- In addition, technologies such as EDR, Secure Web Gateway, Next-Gen Firewall and good old antivirus significantly reduce the risk of damage caused by malware downloaded together with the file sent via chat.
PROBLEM 5: FILE SHARING OUTSIDE THE ORGANIZATION
The lack of control over who users share their shared files on a cloud platform is a serious problem. In addition to Data Loss Prevention (DLP) policies imposed on data stored in the cloud, it is worth considering the implementation of CASB to differentiate the level of access to files depending on the type of device or user location. We describe these issues in more detail in our article about CASB – HERE LINK
PROBLEM 6: INTEGRATION WITH OTHER APPLICATIONS

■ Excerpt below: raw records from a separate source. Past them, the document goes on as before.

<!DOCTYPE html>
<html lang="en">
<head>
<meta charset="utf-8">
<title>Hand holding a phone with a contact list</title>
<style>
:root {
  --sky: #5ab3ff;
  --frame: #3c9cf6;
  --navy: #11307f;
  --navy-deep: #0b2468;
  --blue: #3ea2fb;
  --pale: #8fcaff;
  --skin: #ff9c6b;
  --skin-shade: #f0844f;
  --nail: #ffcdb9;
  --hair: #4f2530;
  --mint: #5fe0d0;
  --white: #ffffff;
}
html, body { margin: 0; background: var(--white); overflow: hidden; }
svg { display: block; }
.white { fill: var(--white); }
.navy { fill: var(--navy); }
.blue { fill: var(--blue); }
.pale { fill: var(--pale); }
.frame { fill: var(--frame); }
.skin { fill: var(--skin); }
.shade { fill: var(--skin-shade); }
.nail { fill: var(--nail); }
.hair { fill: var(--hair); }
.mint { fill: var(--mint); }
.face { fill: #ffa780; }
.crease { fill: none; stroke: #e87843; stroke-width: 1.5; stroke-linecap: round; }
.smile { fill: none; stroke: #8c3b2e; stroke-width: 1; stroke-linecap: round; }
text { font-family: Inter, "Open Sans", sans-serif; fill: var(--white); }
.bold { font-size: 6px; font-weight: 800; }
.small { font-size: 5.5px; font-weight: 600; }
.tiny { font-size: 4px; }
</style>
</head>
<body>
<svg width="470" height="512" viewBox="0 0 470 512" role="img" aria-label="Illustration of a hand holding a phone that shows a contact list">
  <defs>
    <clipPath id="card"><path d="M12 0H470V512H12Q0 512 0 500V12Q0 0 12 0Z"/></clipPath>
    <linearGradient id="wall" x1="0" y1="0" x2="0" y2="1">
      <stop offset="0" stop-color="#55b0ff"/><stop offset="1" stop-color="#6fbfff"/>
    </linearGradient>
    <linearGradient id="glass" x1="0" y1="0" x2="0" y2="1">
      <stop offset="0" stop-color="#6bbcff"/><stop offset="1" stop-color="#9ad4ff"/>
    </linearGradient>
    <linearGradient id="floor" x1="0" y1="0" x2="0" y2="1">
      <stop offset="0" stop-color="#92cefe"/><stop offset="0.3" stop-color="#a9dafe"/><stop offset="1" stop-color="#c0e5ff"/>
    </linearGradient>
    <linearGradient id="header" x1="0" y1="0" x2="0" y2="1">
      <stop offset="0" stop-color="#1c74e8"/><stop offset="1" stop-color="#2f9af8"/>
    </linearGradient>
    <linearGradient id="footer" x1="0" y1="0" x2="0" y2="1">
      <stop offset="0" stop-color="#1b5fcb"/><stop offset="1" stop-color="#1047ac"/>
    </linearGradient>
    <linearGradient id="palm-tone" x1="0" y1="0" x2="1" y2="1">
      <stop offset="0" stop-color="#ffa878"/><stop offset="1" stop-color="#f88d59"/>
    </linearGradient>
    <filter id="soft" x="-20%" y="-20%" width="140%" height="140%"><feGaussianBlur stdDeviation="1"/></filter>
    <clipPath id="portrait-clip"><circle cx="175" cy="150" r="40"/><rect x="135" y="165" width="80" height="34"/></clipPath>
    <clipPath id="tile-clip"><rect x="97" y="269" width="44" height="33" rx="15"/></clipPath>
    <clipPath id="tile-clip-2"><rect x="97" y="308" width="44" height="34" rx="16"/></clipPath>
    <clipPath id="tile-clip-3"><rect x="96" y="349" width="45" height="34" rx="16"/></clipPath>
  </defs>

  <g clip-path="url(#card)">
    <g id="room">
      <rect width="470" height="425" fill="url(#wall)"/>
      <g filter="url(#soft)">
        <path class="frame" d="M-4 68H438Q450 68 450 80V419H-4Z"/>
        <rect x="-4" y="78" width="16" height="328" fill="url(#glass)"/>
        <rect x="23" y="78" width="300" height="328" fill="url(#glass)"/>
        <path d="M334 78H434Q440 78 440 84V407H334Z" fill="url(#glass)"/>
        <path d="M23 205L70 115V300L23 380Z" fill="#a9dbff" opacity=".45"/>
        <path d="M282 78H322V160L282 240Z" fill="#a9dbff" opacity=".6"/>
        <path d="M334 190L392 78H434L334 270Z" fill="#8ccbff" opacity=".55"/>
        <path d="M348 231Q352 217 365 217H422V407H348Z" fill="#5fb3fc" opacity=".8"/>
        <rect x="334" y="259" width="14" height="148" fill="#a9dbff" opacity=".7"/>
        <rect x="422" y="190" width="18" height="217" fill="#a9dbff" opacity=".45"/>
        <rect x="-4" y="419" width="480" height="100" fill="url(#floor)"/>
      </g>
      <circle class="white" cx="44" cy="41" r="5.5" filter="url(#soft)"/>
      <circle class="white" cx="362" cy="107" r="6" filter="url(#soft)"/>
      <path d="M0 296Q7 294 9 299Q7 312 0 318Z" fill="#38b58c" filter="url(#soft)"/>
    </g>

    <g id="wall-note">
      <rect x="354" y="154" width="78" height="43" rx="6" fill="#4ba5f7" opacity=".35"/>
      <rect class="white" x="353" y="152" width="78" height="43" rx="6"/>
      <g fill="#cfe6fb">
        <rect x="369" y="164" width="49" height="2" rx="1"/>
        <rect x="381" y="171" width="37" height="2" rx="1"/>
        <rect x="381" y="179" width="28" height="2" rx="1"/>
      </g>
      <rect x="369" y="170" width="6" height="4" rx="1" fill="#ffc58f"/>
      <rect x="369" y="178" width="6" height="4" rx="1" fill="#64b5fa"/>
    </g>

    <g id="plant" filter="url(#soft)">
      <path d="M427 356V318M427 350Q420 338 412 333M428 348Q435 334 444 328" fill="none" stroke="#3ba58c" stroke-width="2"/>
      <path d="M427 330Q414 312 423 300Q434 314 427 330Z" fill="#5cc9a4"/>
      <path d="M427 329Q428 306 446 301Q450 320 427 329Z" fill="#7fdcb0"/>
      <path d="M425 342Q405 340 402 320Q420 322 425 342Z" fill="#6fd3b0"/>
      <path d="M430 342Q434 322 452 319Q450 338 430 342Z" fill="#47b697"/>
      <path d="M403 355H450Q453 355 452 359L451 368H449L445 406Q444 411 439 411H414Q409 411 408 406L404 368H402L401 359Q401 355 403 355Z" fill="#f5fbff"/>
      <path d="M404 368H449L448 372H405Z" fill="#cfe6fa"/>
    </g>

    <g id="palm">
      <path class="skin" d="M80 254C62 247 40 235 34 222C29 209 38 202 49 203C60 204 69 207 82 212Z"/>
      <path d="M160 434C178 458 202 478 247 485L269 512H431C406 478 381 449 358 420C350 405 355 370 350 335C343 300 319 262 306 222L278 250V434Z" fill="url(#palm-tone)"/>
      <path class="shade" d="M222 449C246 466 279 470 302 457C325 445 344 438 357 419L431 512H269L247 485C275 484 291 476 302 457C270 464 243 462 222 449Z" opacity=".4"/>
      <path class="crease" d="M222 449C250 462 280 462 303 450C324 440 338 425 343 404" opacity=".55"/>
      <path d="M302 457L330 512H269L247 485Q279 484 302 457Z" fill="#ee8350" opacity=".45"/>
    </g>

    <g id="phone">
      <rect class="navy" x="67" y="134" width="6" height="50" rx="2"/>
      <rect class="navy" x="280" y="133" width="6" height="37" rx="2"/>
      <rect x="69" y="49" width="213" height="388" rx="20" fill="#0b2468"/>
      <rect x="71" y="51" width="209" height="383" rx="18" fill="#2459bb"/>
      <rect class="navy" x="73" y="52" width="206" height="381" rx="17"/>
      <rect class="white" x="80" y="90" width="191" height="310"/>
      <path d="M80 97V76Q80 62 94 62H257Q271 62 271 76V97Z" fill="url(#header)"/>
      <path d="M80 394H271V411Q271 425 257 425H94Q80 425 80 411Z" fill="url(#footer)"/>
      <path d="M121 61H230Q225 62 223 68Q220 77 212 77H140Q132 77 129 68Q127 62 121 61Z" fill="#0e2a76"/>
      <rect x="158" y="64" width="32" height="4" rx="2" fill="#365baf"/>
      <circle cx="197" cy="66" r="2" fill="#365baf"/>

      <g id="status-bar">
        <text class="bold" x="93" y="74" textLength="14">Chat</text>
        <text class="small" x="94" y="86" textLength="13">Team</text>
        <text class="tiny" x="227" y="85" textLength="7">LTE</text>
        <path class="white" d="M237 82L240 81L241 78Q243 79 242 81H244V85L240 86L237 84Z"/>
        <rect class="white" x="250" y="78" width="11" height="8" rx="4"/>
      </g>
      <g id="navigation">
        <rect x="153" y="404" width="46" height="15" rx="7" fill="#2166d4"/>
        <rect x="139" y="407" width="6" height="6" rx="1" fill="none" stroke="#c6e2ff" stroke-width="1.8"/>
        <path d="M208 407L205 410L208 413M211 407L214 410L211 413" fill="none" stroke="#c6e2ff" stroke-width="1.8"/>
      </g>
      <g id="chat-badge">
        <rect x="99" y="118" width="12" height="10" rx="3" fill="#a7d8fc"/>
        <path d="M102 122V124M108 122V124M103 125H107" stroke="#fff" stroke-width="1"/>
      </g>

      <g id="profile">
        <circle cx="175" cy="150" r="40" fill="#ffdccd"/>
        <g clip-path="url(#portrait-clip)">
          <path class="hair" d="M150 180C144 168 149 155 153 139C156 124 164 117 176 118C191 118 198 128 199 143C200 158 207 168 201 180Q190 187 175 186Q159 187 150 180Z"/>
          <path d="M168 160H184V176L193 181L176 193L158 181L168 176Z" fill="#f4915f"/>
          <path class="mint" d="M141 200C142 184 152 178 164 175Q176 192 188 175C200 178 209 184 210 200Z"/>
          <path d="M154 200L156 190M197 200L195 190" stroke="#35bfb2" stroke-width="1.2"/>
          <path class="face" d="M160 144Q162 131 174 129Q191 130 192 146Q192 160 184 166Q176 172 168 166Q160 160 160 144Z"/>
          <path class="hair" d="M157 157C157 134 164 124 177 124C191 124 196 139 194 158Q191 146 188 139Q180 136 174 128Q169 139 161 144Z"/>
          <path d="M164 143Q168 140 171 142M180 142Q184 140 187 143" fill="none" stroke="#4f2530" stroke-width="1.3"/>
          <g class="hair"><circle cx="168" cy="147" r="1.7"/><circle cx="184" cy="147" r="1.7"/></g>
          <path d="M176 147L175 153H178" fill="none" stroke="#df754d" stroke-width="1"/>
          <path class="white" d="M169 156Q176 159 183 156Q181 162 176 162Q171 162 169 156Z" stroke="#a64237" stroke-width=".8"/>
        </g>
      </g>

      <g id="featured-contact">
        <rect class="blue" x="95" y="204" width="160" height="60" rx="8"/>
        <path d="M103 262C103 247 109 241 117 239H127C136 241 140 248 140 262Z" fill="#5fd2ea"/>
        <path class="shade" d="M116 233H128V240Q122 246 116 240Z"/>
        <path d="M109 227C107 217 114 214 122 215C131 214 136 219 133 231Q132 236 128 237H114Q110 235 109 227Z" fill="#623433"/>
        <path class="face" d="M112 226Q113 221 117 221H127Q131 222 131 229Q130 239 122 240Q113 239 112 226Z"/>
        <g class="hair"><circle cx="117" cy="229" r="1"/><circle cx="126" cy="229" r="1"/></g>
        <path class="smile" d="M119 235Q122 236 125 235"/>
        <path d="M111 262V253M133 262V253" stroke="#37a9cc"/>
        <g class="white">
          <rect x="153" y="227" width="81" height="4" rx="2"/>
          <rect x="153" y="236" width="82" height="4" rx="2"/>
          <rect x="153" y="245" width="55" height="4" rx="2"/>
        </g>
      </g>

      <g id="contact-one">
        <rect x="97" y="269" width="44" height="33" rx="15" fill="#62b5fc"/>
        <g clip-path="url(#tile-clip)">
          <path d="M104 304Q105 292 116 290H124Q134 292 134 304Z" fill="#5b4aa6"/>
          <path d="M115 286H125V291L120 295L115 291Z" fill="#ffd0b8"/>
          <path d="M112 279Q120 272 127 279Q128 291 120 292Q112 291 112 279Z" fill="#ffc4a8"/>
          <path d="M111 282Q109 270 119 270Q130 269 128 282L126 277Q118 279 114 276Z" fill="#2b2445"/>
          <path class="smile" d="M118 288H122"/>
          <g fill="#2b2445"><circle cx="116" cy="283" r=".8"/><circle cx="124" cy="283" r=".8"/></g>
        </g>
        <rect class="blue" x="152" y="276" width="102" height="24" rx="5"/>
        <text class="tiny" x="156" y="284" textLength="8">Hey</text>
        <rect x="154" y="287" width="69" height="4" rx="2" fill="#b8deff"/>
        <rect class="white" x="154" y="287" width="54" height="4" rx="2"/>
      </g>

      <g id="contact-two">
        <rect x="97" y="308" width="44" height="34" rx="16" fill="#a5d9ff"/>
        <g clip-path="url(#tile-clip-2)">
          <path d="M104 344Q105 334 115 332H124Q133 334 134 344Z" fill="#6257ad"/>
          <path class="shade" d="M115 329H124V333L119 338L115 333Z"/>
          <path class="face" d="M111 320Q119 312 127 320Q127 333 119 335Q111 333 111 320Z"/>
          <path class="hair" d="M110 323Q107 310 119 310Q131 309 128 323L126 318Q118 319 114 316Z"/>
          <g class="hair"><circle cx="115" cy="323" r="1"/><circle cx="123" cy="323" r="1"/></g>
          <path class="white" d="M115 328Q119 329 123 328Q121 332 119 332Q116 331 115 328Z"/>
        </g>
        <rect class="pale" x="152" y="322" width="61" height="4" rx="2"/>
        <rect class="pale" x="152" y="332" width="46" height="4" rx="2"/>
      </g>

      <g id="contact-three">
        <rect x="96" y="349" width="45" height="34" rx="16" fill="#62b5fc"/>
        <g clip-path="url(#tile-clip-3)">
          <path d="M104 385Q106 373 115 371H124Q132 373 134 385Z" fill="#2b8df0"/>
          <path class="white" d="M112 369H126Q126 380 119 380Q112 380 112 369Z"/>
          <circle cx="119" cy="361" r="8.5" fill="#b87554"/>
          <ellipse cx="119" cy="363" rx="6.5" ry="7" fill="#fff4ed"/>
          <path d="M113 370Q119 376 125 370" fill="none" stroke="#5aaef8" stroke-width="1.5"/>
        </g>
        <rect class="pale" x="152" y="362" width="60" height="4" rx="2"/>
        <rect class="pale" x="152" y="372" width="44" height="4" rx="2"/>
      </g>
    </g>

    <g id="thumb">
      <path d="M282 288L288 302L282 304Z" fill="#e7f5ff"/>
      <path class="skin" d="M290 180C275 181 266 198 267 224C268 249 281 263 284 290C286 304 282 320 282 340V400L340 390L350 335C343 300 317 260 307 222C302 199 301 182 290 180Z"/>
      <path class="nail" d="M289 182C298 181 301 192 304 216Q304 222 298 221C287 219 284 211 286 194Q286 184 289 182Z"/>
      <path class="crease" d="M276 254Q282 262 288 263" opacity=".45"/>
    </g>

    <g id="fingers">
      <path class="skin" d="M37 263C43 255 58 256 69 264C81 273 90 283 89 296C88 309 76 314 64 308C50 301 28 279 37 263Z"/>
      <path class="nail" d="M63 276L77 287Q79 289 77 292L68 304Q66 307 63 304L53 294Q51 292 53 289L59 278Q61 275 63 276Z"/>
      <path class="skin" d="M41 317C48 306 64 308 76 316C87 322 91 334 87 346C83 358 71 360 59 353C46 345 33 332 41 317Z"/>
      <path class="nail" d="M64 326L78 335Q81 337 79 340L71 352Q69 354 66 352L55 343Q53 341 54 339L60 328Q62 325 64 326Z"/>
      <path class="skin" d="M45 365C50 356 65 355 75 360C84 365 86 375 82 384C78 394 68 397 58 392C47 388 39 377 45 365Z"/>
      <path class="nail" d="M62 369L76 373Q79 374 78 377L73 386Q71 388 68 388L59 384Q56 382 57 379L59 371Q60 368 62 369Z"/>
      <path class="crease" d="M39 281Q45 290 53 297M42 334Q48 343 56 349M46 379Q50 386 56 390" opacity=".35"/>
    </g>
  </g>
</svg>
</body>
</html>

By granting applications rights to certain functions, we create new vectors of attack and data leakage. It is worth starting with an inventory of what applications are integrated with our MS Teams? How can we check whether our knowledge is up-to-date?
At this point, it is worth mentioning that MS Teams are not the only communication and cooperation tool. Therefore, consider whether your organization has general guidelines for the safe use of such applications.
PROBLEM 7: LACK OF VISIBILITY FOR NON-DISRUPTING USERS ‘BEHAVIOR
Access from a remote location, too wide sharing of files, downloading large amounts of data or downloading them outside working hours – each of these signals may indicate doubtful intentions of a trusted user or the takeover of his access data. Most CASB class solutions contain functionalities that allow to assess the risk level of user actions. So make sure your solution also has it.
In addition to the above-mentioned, there is also the issue of a uniform security policy for various cloud environments and minimizing the time of incident detection and remediation. For example, in API-based solutions, the time of sending information about an event is sometimes crucial.
The aforementioned Microsoft Teams: Top 10 Security Threats by McAfee extends the above-mentioned security problems of MS Teams and concretes with:
- Additional challenges faced by organizations using not only MS Teams, but also other messengers.
- Methods and techniques of securing attack vectors.
- Technologies and their business case.
It is worth writing about business justifications referring to the beginning of the article – communication is a critical process in an organization, and the applications supporting it are essential.
In the era of a kind of communication “relaxation” caused by ubiquitous remote work, administrators must be more vigilant than ever. And supporting them solutions and functionalities, such as the mentioned CASB. Nevertheless, it is worth remembering that currently communication covers many channels and devices, and each cybersecurity solution contributes to increasing the level of its protection.